Stored items from a collection:
# # #

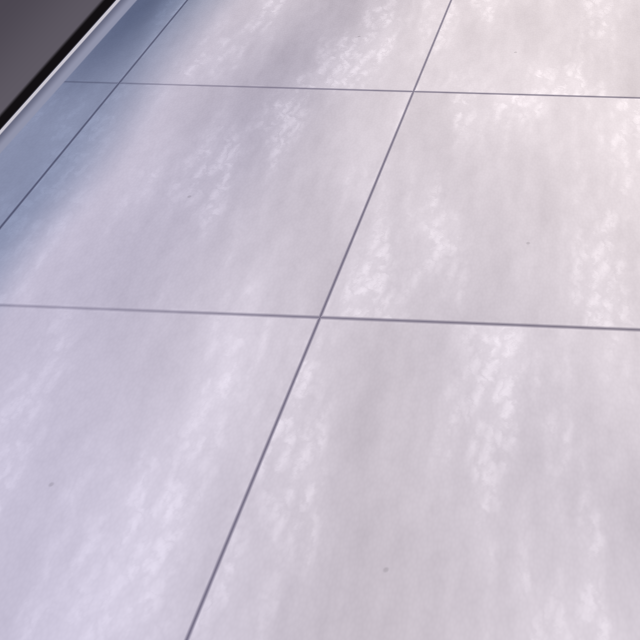
Reproduce this texture procedurally as a WebGL 1 fragment shader.

```glsl
precision highp float;
uniform vec2 u_resolution;

vec2 hash2(vec2 p) {
  return fract(sin(vec2(dot(p, vec2(27.1, 61.7)), dot(p, vec2(69.5, 38.3)))) * 4375.85);
}

// Distance to the nearest scattered point
float cells(vec2 p) {
  vec2 id = floor(p), f = fract(p);
  float nearest = 2.0;
  for (int y = -1; y <= 1; y++) {
    for (int x = -1; x <= 1; x++) {
      vec2 o = vec2(float(x), float(y));
      nearest = min(nearest, length(o + hash2(id + o) - f));
    }
  }
  return nearest;
}

// Layered, rotated sines, roughly -1 to 1
float cloud(vec2 p) {
  float sum = 0.0, amp = 0.5;
  for (int i = 0; i < 6; i++) {
    sum += amp * sin(p.x + 1.4 * sin(p.y * 1.2 + float(i)));
    p = mat2(0.8, 0.6, -0.6, 0.8) * p * 1.7 + 2.3;
    amp *= 0.68;
  }
  return sum;
}

// Canvas position to floor position, one unit per tile
vec2 floorPlane(vec2 p) {
  vec2 rowX = vec2(0.5874 + 0.0172 * p.x, 0.338 - 0.3011 * p.x);
  vec2 rowY = vec2(0.0172 * p.y - 0.0317, 0.605 - 0.3011 * p.y);
  vec2 rhs = p - vec2(-0.096, 0.527);
  float det = rowX.x * rowY.y - rowX.y * rowY.x;
  return vec2(rhs.x * rowY.y - rowX.y * rhs.y, rowX.x * rhs.y - rowY.x * rhs.x) / det;
}

vec3 tileColor(vec2 p, vec2 uv) {
  vec2 seed = hash2(floor(uv) + 7.0);
  vec2 grain = uv + seed * 9.0;
  grain.x += 0.12 * grain.y;

  // Lavender on the left, warm light at the upper right
  vec3 col = mix(vec3(0.765, 0.742, 0.825), vec3(0.825, 0.792, 0.83), smoothstep(0.0, 0.65, p.x));
  col += vec3(0.09, 0.08, 0.055) * smoothstep(1.1, 1.9, p.x + p.y);
  float band = (p.x - 0.5 - (p.y - 0.935) * 0.775) / 0.1;
  col -= vec3(0.11, 0.105, 0.09) * exp(-band * band) * smoothstep(0.4, 0.95, p.y);
  float glow = (p.x - 0.4 - (p.y - 0.5) * 0.55) / 0.09;
  col += 0.035 * exp(-glow * glow) * smoothstep(0.95, 0.6, p.y);

  // Long streaks and clouds
  float streak = cloud(grain * vec2(12.0, 2.6));
  float haze = cloud(grain * vec2(4.0, 2.0) + 11.0);
  float clarity = mix(0.55, 1.0, smoothstep(0.1, 0.5, p.x));
  col += (0.03 * streak + 0.034 * haze) * clarity;

  // Small pale chalky patches and soft mottling
  float patchy = cells(grain * vec2(30.0, 14.0) + 0.35 * cloud(grain * 40.0));
  float chalk = smoothstep(0.6, 0.05, patchy) * smoothstep(-0.2, 0.9, streak + 0.4 * haze);
  col += 0.06 * chalk * clarity;
  col += 0.018 * (0.45 - cells(grain * vec2(120.0, 80.0)));
  col += 0.007 * cloud(grain * vec2(60.0, 40.0));

  // One faint speck per tile
  float speck = distance(fract(uv), 0.2 + 0.6 * seed.yx);
  return col * (1.0 - 0.1 * smoothstep(0.008, 0.002, speck));
}

void main() {
  vec2 p = gl_FragCoord.xy / u_resolution;
  float px = 1.0 / u_resolution.y;
  vec2 uv = floorPlane(p);
  vec3 col = tileColor(p, uv);

  // Thin, soft joints with faintly worn, bright lips
  vec2 gap = abs(fract(uv + 0.5) - 0.5);
  vec2 lip = smoothstep(vec2(0.016), vec2(0.004), gap);
  col += 0.025 * max(lip.x, lip.y) * smoothstep(0.5, 0.15, cells(uv * 17.0));
  vec2 soft = vec2(0.0026, 0.0036) + px * vec2(0.8, 1.1);
  vec2 halfWidth = vec2(0.0034, 0.0042);
  vec2 joint = smoothstep(halfWidth + soft, halfWidth - soft, gap);
  joint.y *= mix(0.5, 0.92, smoothstep(0.1, 0.6, p.x));
  joint *= mix(1.0, 0.85, smoothstep(0.6, 1.0, p.y));
  vec3 grout = mix(vec3(0.44, 0.42, 0.52), vec3(0.45, 0.42, 0.48), p.x);
  col = mix(col, grout, max(joint.x, joint.y) * 0.95);

  // Blue shadow beside the car, deeper towards the top
  float shade = smoothstep(-0.09, 0.08, p.y - 1.36 * p.x - 0.555 + 0.01 * sin(p.y * 19.0));
  float car = (p.y - 1.12 * p.x - 0.76) * 0.666;
  col *= mix(vec3(1.0), vec3(0.69, 0.75, 0.81), shade);
  float contact = smoothstep(-0.075, -0.01, car) * smoothstep(0.78, 1.0, p.y);
  col *= mix(vec3(1.0), vec3(0.66, 0.69, 0.75), contact);

  // Sill strip, chrome line, black gap and dark body panel
  float sill = smoothstep(-px, px, car);
  vec3 strip = mix(vec3(0.57, 0.58, 0.67), vec3(0.40, 0.41, 0.50), smoothstep(0.006, 0.02, car));
  col = mix(col, strip, sill);
  col = mix(col, vec3(0.88, 0.86, 0.89), smoothstep(0.004, 0.001, abs(car - 0.022)) * 0.85);
  col = mix(col, vec3(0.07, 0.06, 0.07), smoothstep(0.025 - px, 0.025 + px, car));
  vec3 panel = vec3(0.335, 0.315, 0.355) + 0.04 * sin(car * 22.0 + 1.0) - 0.04 * p.x;
  col = mix(col, panel, smoothstep(0.036, 0.043, car));

  gl_FragColor = vec4(clamp(col, 0.0, 1.0), 1.0);
}
```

# # #

A bare number is expected: how many lines above contain the word "nearest"?

4